The court reached their decision not because they felt that the clause was helped by Mannai, as on this basis it decided that the notice did not comply with the provision, but because the court moved on to consider the consequences of the non-compliance with the notice. They made it clear that where the statute or contract term provides that a noncompliant notice will be invalid or ineffective that will be the end of the matter.  However, where it does not, the court must assess the statutory or contractual intention by the usual objective criteria, including the background and purpose of the provision and the effect of non-compliance. 

Looking at the form of this particular break provision, the fact that the notice was to be specified as being under section 24(2) did not have a specified consequence for noncompliance, whereas other conditions did and as this was a well drafted and considered lease, the parties could not have intended deviation from this condition to have a consequence.  

This decision has surprised many commentators as, having established it was a requirement of the break option to include the wording in relation to section 24(2), it seemed sensible to conclude that the exercise of the break would have failed without considering the issues further. Therefore most commentators think this decision is likely to be appealed so watch this space.

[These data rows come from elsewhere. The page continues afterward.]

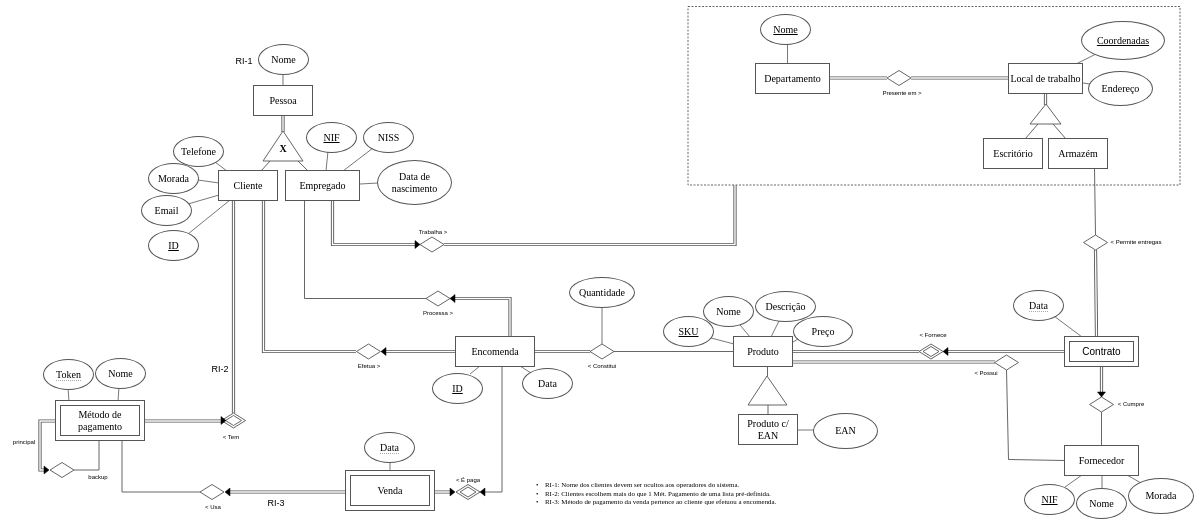
<!DOCTYPE html>
<html lang="pt">
<head>
<meta charset="utf-8">
<title>Diagrama entidade-associação</title>
<style>
:root { --paper: #fff; --ink: #000; --line: #555; --soft: #aaa; }
* { box-sizing: border-box; margin: 0; padding: 0; }
html, body { width: 1200px; height: 524px; overflow: hidden; background: var(--paper); }
.diagram { position: relative; width: 1200px; height: 524px; overflow: hidden; color: var(--ink); font: 10px/12px "Liberation Serif", serif; }
.connectors { position: absolute; left: 0; top: 0; }
.entity, .attribute {
  position: absolute; left: var(--x); top: var(--y); width: var(--w); height: var(--h);
  display: flex; align-items: center; justify-content: center; text-align: center;
  white-space: nowrap; background: var(--paper); border: 1px solid var(--line);
}
.entity { --w: 75px; --h: 31px; }
.entity.small { --w: 60px; }
.attribute { --w: 51px; --h: 31px; border-radius: 50%; }
.weak::after { content: ""; position: absolute; inset: 4px; border: 1px solid var(--line); }
.key span { text-decoration: underline; }
.partial span { border-bottom: 1px dotted var(--soft); line-height: 11px; }
.sans { font-family: "Liberation Sans", sans-serif; }
.role, .rule, .disjoint { position: absolute; left: var(--x); top: var(--y); transform: translate(-50%, -50%); white-space: nowrap; }
.role { font: 6px/8px "Liberation Sans", sans-serif; }
.rule { font: 9px/10px "Liberation Sans", sans-serif; }
.disjoint { font-weight: bold; }
.notes { position: absolute; left: 545px; top: 481px; font-size: 6.9px; line-height: 8.5px; white-space: nowrap; list-style: none; }
.notes li::before { content: "•"; position: absolute; left: -9px; }
</style>
</head>
<body>
<main class="diagram">
<svg class="connectors" width="1200" height="524" viewBox="0 0 1200 524" fill="none" stroke="#555" aria-hidden="true">
  <defs>
    <path id="total" d="M283 115V132M233.5 200V413M263.5 200V351.5H356M386 351.5H456M332.5 200V244.5H415M444 244.5H735V185M455 298.5H510V337M535 351.5H590M793 351.5H919M948 351.5H1064M793 362H995M829 78H887M911 78H1008M1045.5 93V105M1095.5 250L1096.5 337M1101.5 366V392M434 492H450M345 492H230M55 421H40V470H45M145 421H222"/>
    <polygon id="diamond" points="-12,0 0,-7.5 12,0 0,7.5" fill="#fff"/>
    <g id="identifying"><use href="#diamond"/><polygon points="-8,0 0,-5 8,0 0,5"/></g>
    <polygon id="arrow" points="-5,-4 0,0 -5,4" fill="#000" stroke="#000" stroke-width=".5"/>
  </defs>
  <rect x="688" y="6.5" width="492" height="178.5" stroke-dasharray="2 1.5" stroke-width=".9"/>
  <g class="total-participation">
    <use href="#total" stroke-width="3.2"/>
    <use href="#total" stroke="#fff" stroke-width="1.4"/>
  </g>
  <g class="attribute-lines" stroke-width=".8">
    <path d="M283 74V86M215 162L227 171M198 180L219 183M188 204L219 195M188 234L230 200M328 151L326 171M373 148L343 171M378 183L360 184"/>
    <path d="M602 306V344M711 338L734 344M740 325L750 337M779 321L771 337M798 339L793 342M798 430H814M470 374L480 366M520 366L531 373"/>
    <path d="M787.5 44V64M1096 54L1076 64M1090 84L1083 83M1054 316L1082 337M1065 487L1082 475M1102 475V488M1127 475L1141 483M390 462V471M68 388L69 401M119 387L118 401"/>
  </g>
  <g class="partial-participation" stroke-width=".9">
    <path d="M304.5 200V298.5H426M614 351.5H734M1094.5 168L1095.5 235M1101.5 412V445M1006.5 370L1008.5 459.5L1064 460.5M502 366V492H485M200 492H122V440M74 470H99V440"/>
  </g>
  <g class="specialisations" stroke-width=".9">
    <path d="M270 161L261 171M298 161L308 171M1038 124L1025 139M1053 124L1066 139M767.5 366V376M768 405V414"/>
    <polygon points="283,131 303,161 263,161" fill="#fff"/>
    <polygon points="1046,104 1061,124 1030,124" fill="#fff"/>
    <polygon points="767,376 787,405 748,405" fill="#fff"/>
  </g>
  <g class="relationships" stroke-width=".9">
    <use href="#diamond" x="432" y="244.5"/>
    <use href="#diamond" x="438" y="298.5"/>
    <use href="#diamond" x="368.5" y="351.5"/>
    <use href="#diamond" x="602" y="351.5"/>
    <use href="#diamond" x="899" y="78"/>
    <use href="#diamond" x="1095.5" y="242.5"/>
    <use href="#diamond" x="1006.5" y="362.5"/>
    <use href="#diamond" x="1101.5" y="404.5"/>
    <use href="#diamond" x="212" y="492"/>
    <use href="#diamond" x="62" y="470"/>
    <use href="#identifying" x="233.5" y="420.5"/>
    <use href="#identifying" x="468" y="492"/>
    <use href="#identifying" x="931" y="351.5"/>
  </g>
  <g class="arrowheads">
    <use href="#arrow" x="420" y="244.5"/>
    <use href="#arrow" x="226" y="420.5"/>
    <use href="#arrow" x="49" y="470"/>
    <use href="#arrow" x="455" y="492"/>
    <use href="#arrow" transform="translate(450 298.5) scale(-1 1)"/>
    <use href="#arrow" transform="translate(381 351.5) scale(-1 1)"/>
    <use href="#arrow" transform="translate(943 351.5) scale(-1 1)"/>
    <use href="#arrow" transform="translate(480 492) scale(-1 1)"/>
    <use href="#arrow" transform="translate(225 492) scale(-1 1)"/>
    <use href="#arrow" transform="translate(1101.5 397) rotate(90)"/>
  </g>
</svg>

<section aria-label="Pessoas">
  <div class="attribute" style="--x:258px;--y:44px"><span>Nome</span></div>
  <div class="entity small" style="--x:253px;--y:85px">Pessoa</div>
  <b class="disjoint" style="--x:283px;--y:149px">X</b>
  <div class="entity small" style="--x:218px;--y:170px">Cliente</div>
  <div class="attribute" style="--x:173px;--y:136px"><span>Telefone</span></div>
  <div class="attribute" style="--x:148px;--y:163px"><span>Morada</span></div>
  <div class="attribute" style="--x:141px;--y:195px"><span>Email</span></div>
  <div class="attribute key" style="--x:148px;--y:230px"><span>ID</span></div>
  <div class="entity" style="--x:285px;--y:170px">Empregado</div>
  <div class="attribute key" style="--x:306px;--y:122px"><span>NIF</span></div>
  <div class="attribute" style="--x:363px;--y:122px"><span>NISS</span></div>
  <div class="attribute" style="--x:377px;--y:160px;--w:75px;--h:45px"><span>Data de<br>nascimento</span></div>
</section>

<section aria-label="Locais">
  <div class="attribute key" style="--x:760px;--y:14px"><span>Nome</span></div>
  <div class="entity" style="--x:755px;--y:63px">Departamento</div>
  <div class="entity" style="--x:1008px;--y:63px">Local de trabalho</div>
  <div class="attribute key" style="--x:1081px;--y:21px;--w:84px;--h:39px"><span>Coordenadas</span></div>
  <div class="attribute" style="--x:1088px;--y:71px;--w:65px;--h:35px"><span>Endereço</span></div>
  <div class="entity small" style="--x:983px;--y:138px">Escritório</div>
  <div class="entity small" style="--x:1048px;--y:138px">Armazém</div>
</section>

<section aria-label="Encomendas e produtos">
  <div class="entity" style="--x:455px;--y:336px;--w:80px">Encomenda</div>
  <div class="attribute key" style="--x:432px;--y:373px"><span>ID</span></div>
  <div class="attribute" style="--x:522px;--y:368px"><span>Data</span></div>
  <div class="attribute" style="--x:569px;--y:277px;--w:66px"><span>Quantidade</span></div>
  <div class="entity small" style="--x:733px;--y:336px">Produto</div>
  <div class="attribute key" style="--x:663px;--y:316px"><span>SKU</span></div>
  <div class="attribute" style="--x:703px;--y:296px"><span>Nome</span></div>
  <div class="attribute" style="--x:755px;--y:291px;--w:61px"><span>Descrição</span></div>
  <div class="attribute" style="--x:793px;--y:316px;--w:60px"><span>Preço</span></div>
  <div class="entity small" style="--x:738px;--y:414px">Produto c/<br>EAN</div>
  <div class="attribute" style="--x:813px;--y:413px;--w:65px;--h:36px"><span>EAN</span></div>
</section>

<section aria-label="Pagamentos">
  <div class="attribute partial" style="--x:43px;--y:359px"><span>Token</span></div>
  <div class="attribute" style="--x:95px;--y:358px"><span>Nome</span></div>
  <div class="entity weak" style="--x:55px;--y:400px;--w:90px;--h:41px">Método de<br>pagamento</div>
  <div class="attribute partial" style="--x:364px;--y:432px"><span>Data</span></div>
  <div class="entity weak" style="--x:345px;--y:470px;--w:90px;--h:41px">Venda</div>
</section>

<section aria-label="Fornecimento">
  <div class="attribute partial" style="--x:1013px;--y:290px"><span>Data</span></div>
  <div class="entity weak sans" style="--x:1064px;--y:336px">Contrato</div>
  <div class="entity" style="--x:1064px;--y:445px">Fornecedor</div>
  <div class="attribute key" style="--x:1024px;--y:484px"><span>NIF</span></div>
  <div class="attribute" style="--x:1076px;--y:488px"><span>Nome</span></div>
  <div class="attribute" style="--x:1128px;--y:478px;--w:66px;--h:36px"><span>Morada</span></div>
</section>

<section aria-label="Associações">
  <span class="role" style="--x:433px;--y:232px">Trabalha &gt;</span>
  <span class="role" style="--x:438px;--y:313px">Processa &gt;</span>
  <span class="role" style="--x:369px;--y:366px">Efetua &gt;</span>
  <span class="role" style="--x:602px;--y:366px">&lt; Constitui</span>
  <span class="role" style="--x:902px;--y:93px">Presente em &gt;</span>
  <span class="role" style="--x:1136px;--y:242px">&lt; Permite entregas</span>
  <span class="role" style="--x:933px;--y:335px">&lt; Fornece</span>
  <span class="role" style="--x:986px;--y:373px">&lt; Possui</span>
  <span class="role" style="--x:1131px;--y:404px">&lt; Cumpre</span>
  <span class="role" style="--x:231px;--y:437px">&lt; Tem</span>
  <span class="role" style="--x:468px;--y:480px">&lt; É paga</span>
  <span class="role" style="--x:213px;--y:507px">&lt; Usa</span>
  <span class="role" style="--x:24px;--y:442px">principal</span>
  <span class="role" style="--x:98px;--y:477px">backup</span>
</section>

<section aria-label="Restrições de integridade">
  <span class="rule" style="--x:244px;--y:61px">RI-1</span>
  <span class="rule" style="--x:220px;--y:369px">RI-2</span>
  <span class="rule" style="--x:276px;--y:503px">RI-3</span>
  <ul class="notes">
    <li>RI-1: Nome dos clientes devem ser ocultos aos operadores do sistema.</li>
    <li>RI-2: Clientes escolhem mais do que 1 Mét. Pagamento de uma lista pré-definida.</li>
    <li>RI-3: Método de pagamento da venda pertence ao cliente que efetuou a encomenda.</li>
  </ul>
</section>
</main>
</body>
</html>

It serves as yet another reminder that break options should always be considered carefully when drafting and exercising them!

by Rebecca Nash, Associate